6. GPS Location: Last but not least, your browser may be transmitting GPS data to websites you visit. The only way to prevent this is to turn off your device’s GPS location service. If you’re on a smartphone, this can usually be done by accessing the main drop-down menu from the home screen. If you’re on a laptop, you may have to access some deeper control settings.
Tips For Staying Anonymous Online
Alright, now that you know how websites know your location, let’s take a few minutes to go over some helpful tips that you can employ to stay anonymous online. Luckily, all of these methods are easy and/or affordable!
Use a Reputable VPN While Browsing
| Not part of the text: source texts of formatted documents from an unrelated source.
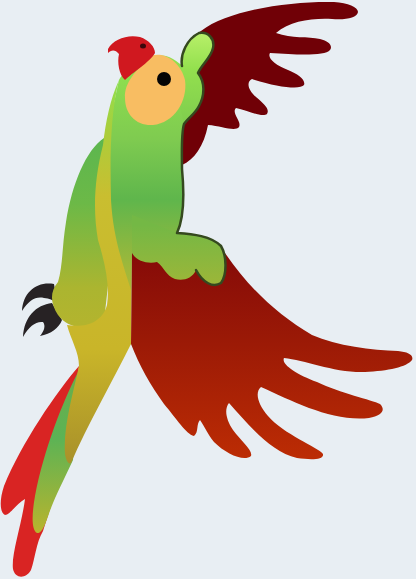
<!DOCTYPE html>
<html lang="en">
<head>
<meta charset="utf-8">
<title>Flying parrot</title>
<style>
:root {
  --sky: #e8eef3;
  --maroon: #700006;
  --red: #d92423;
  --beak: #d0181f;
  --face: #f8bd62;
  --claw: #272224;
  --outline: #35491f;
}
html, body { margin: 0; height: 100%; overflow: hidden; background: var(--sky); }
.parrot { display: block; width: 416px; height: 579px; background: var(--sky); }
.far-wing { fill: var(--maroon); }
.tail-red { fill: var(--red); }
.beak { fill: var(--beak); }
.face { fill: var(--face); }
.claw { fill: var(--claw); }
.edge { fill: none; stroke: var(--outline); stroke-width: 2.5; stroke-linecap: round; stroke-linejoin: round; }
</style>
</head>
<body>
<svg class="parrot" viewBox="0 0 416 579" role="img" aria-label="Green parrot in flight with red wings">
  <defs>
    <linearGradient id="body-green" gradientUnits="userSpaceOnUse" x1="0" y1="70" x2="0" y2="345">
      <stop offset="0" stop-color="#8fe04f"/>
      <stop offset=".25" stop-color="#7fcb50"/>
      <stop offset=".47" stop-color="#5fb64c"/>
      <stop offset=".72" stop-color="#a0b83a"/>
      <stop offset="1" stop-color="#c8b62a"/>
    </linearGradient>
    <linearGradient id="back-green" gradientUnits="userSpaceOnUse" x1="0" y1="138" x2="0" y2="325">
      <stop offset="0" stop-color="#5cb64f"/>
      <stop offset=".35" stop-color="#6cb947"/>
      <stop offset=".8" stop-color="#abb530"/>
      <stop offset="1" stop-color="#b3b42e"/>
    </linearGradient>
    <linearGradient id="breast-yellow" gradientUnits="userSpaceOnUse" x1="0" y1="80" x2="0" y2="465">
      <stop offset="0" stop-color="#8fe04f"/>
      <stop offset=".12" stop-color="#a8cf3c"/>
      <stop offset=".3" stop-color="#c9be30"/>
      <stop offset=".7" stop-color="#c9b529"/>
      <stop offset="1" stop-color="#a8902a"/>
    </linearGradient>
    <linearGradient id="near-wing" gradientUnits="userSpaceOnUse" x1="0" y1="250" x2="0" y2="460">
      <stop offset="0" stop-color="#850a08"/>
      <stop offset=".45" stop-color="#9c1a06"/>
      <stop offset="1" stop-color="#bc2c04"/>
    </linearGradient>
    <linearGradient id="shoulder" gradientUnits="userSpaceOnUse" x1="0" y1="225" x2="0" y2="286">
      <stop offset="0" stop-color="#74b845"/>
      <stop offset="1" stop-color="#9db638"/>
    </linearGradient>
    <linearGradient id="far-shoulder" gradientUnits="userSpaceOnUse" x1="0" y1="32" x2="0" y2="125">
      <stop offset="0" stop-color="#b9f06a"/>
      <stop offset=".4" stop-color="#93e04e"/>
      <stop offset="1" stop-color="#7fcc4e"/>
    </linearGradient>
    <linearGradient id="tail-green" gradientUnits="userSpaceOnUse" x1="0" y1="375" x2="0" y2="533">
      <stop offset="0" stop-color="#6aae4a"/>
      <stop offset=".4" stop-color="#5cb355"/>
      <stop offset="1" stop-color="#b9b42d"/>
    </linearGradient>
  </defs>

  <g id="far-wing">
    <path class="far-wing" d="M181 66C181 48 189 38 201 31C228 10 290 1 334 2C348 3 358 7 358 12C357 18 346 20 332 19C312 18 290 21 276 33C292 39 308 36 320 39C329 41 333 46 330 50C325 56 299 55 270 53C267 58 275 65 288 70C298 74 306 80 304 85C300 90 277 87 252 79C246 82 248 90 256 97C264 104 270 109 267 114C262 118 247 110 236 108C231 113 242 121 239 127C235 132 222 126 208 125C204 146 194 160 182 165Z"/>
  </g>

  <g id="tail">
    <path class="tail-red" d="M79 366C57 391 21 444 4 486C-1 501 0 513 5 515C10 515 17 503 25 499C22 523 11 555 13 569C15 579 26 579 31 570C35 559 36 543 43 531L72 440Z"/>
    <path fill="url(#tail-green)" d="M78 372C63 401 44 449 35 496C32 513 31 530 37 533C44 534 47 517 53 503C59 489 65 477 73 460Z"/>
  </g>

  <g id="claws">
    <path class="claw" d="M54 284C37 281 23 292 22 311C29 300 36 296 44 298C50 298 54 302 57 301Z"/>
    <path class="claw" d="M52 303C36 305 24 317 23 337C29 326 36 321 43 322C46 326 44 331 40 336C51 334 59 328 62 320Z"/>
  </g>

  <g id="body">
    <path fill="url(#body-green)" d="M119 80C126 68 145 52 166 56C176 59 183 67 190 72C200 70 205 80 203 93C201 107 190 116 184 124C181 134 182 154 182 169C184 190 185 216 177 233L168 260L132 256L131 345L108 280L108 130Z"/>
    <path fill="url(#far-shoulder)" d="M182 69C180 54 187 39 199 33C208 31 215 39 213 48C211 58 201 65 198 73C205 82 205 95 199 106C195 114 188 118 184 124L176 90Z"/>
    <path fill="url(#back-green)" d="M104 138C86 150 72 184 66 222C62 246 63 265 58 282C49 293 51 304 58 315C68 328 84 331 104 321L112 250Z"/>
    <path fill="url(#breast-yellow)" d="M119 80C110 100 106 120 103 145C94 180 93 212 98 240C105 263 110 285 107 305C102 323 85 328 67 325C71 340 79 352 79 366C73 394 63 427 65 454C66 461 69 465 71 463C88 424 111 384 131 344L131 290C122 262 113 236 111 200C110 160 110 115 119 80Z"/>
  </g>

  <g id="near-wing">
    <path fill="url(#near-wing)" d="M132 253C138 251 155 250 175 250L223 250C246 285 276 314 312 335C337 346 372 350 398 351C408 352 414 355 412 360C407 367 388 371 365 372C334 373 305 360 284 358C281 364 296 374 317 382C340 393 372 400 380 404C386 410 382 416 369 418C333 422 294 402 261 387C255 392 257 403 268 416C283 434 318 447 323 454C324 460 311 460 297 458C270 452 248 424 229 403C224 409 226 420 233 430C241 441 253 450 251 456C244 462 226 454 214 442C208 435 205 427 200 420C196 424 199 432 194 436C186 434 176 418 164 404C151 386 139 365 131 344Z"/>
    <path fill="url(#shoulder)" d="M132 215L177 233C193 234 211 236 221 246C227 256 227 275 221 283C213 288 203 283 196 270C192 279 183 281 175 279C166 276 164 267 157 262C149 264 137 262 132 253Z"/>
    <path class="edge" d="M199 33C187 39 180 54 182 66M199 33C208 31 215 39 213 48C211 58 201 65 198 73C205 82 205 95 199 106C195 114 188 118 184 124C181 134 182 154 182 169C184 190 185 216 177 233C193 234 211 236 221 246C227 256 227 275 221 283C213 288 203 283 196 270"/>
  </g>

  <g id="head">
    <path class="face" d="M151 56C165 51 181 63 185 80C188 101 174 123 153 125C136 126 125 114 125 98C124 83 136 70 151 56Z"/>
    <path class="beak" d="M108 49C113 39 128 34 140 37C149 40 155 47 155 53C150 62 132 73 125 80C119 75 117 62 119 54C115 49 111 50 108 53Z"/>
    <ellipse cx="143" cy="46" rx="3" ry="2.5" fill="#3d080c"/>
    <circle cx="164" cy="79" r="7" fill="#050505"/>
  </g>
</svg>
</body>
</html>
The best method, by far, for staying anonymous online is to connect your device to a virtual private network (VPN) while you’re browsing the internet or using web-based applications. A VPN is a secure, encrypted, and external server that re-routes all of your internet data and information through their server, which is located in another country or a different region of your own country.
This effectively masks your IP address, preventing websites from knowing your exact location. Some of the really nice VPN services, like CyberGhost VPN and Surfshark VPN, also feature built-in browser extensions that go above and beyond to prevent cookies from being stored on your device and prevent any other forms of website tracking.
Frequently Delete Your Browser’s Cookies
This is less of a solution and more of a “band-aid.” One way to at least limit websites’ ability to track your location is to frequently delta your browser cookies. This can be accomplished by accessing your privacy settings from within your browser. The obvious drawback of this method, though, is that cookies will continue to be embedded on your device unless you’re using a VPN or cookie blocker.
Browse In Incognito Mode
If you want to create a more private session and prevent any cookies from being stored on your device, then you can always activate your browser’s incognito mode. While you’re in incognito mode, no cookies will be stored on your browser and your internet history won’t be stored.
Use The Tor Browser
If you like the idea of a more secure, harder-to-track browser, then you might consider downloading the Tor browser on your device. Although the Tor browser is most commonly associated with browsing the dark web, it can also be used to access the regular “clearnet.”
What makes the Tor browser so appealing is that it masks your IP address (although not as effectively as a VPN server), doesn’t save your browsing history, doesn’t store cache data in your computer’s memory, and doesn’t allow sites to embed cookies.
Today, websites will do just about anything to improve their chances of marketing to you and get you to stay involved in the constant cycle of consumerism. However, the good news is that you can prevent websites from tracking you or knowing your location by using a good VPN while browsing, deleting your cookies, and practicing anonymous browsing techniques with the Tor browser.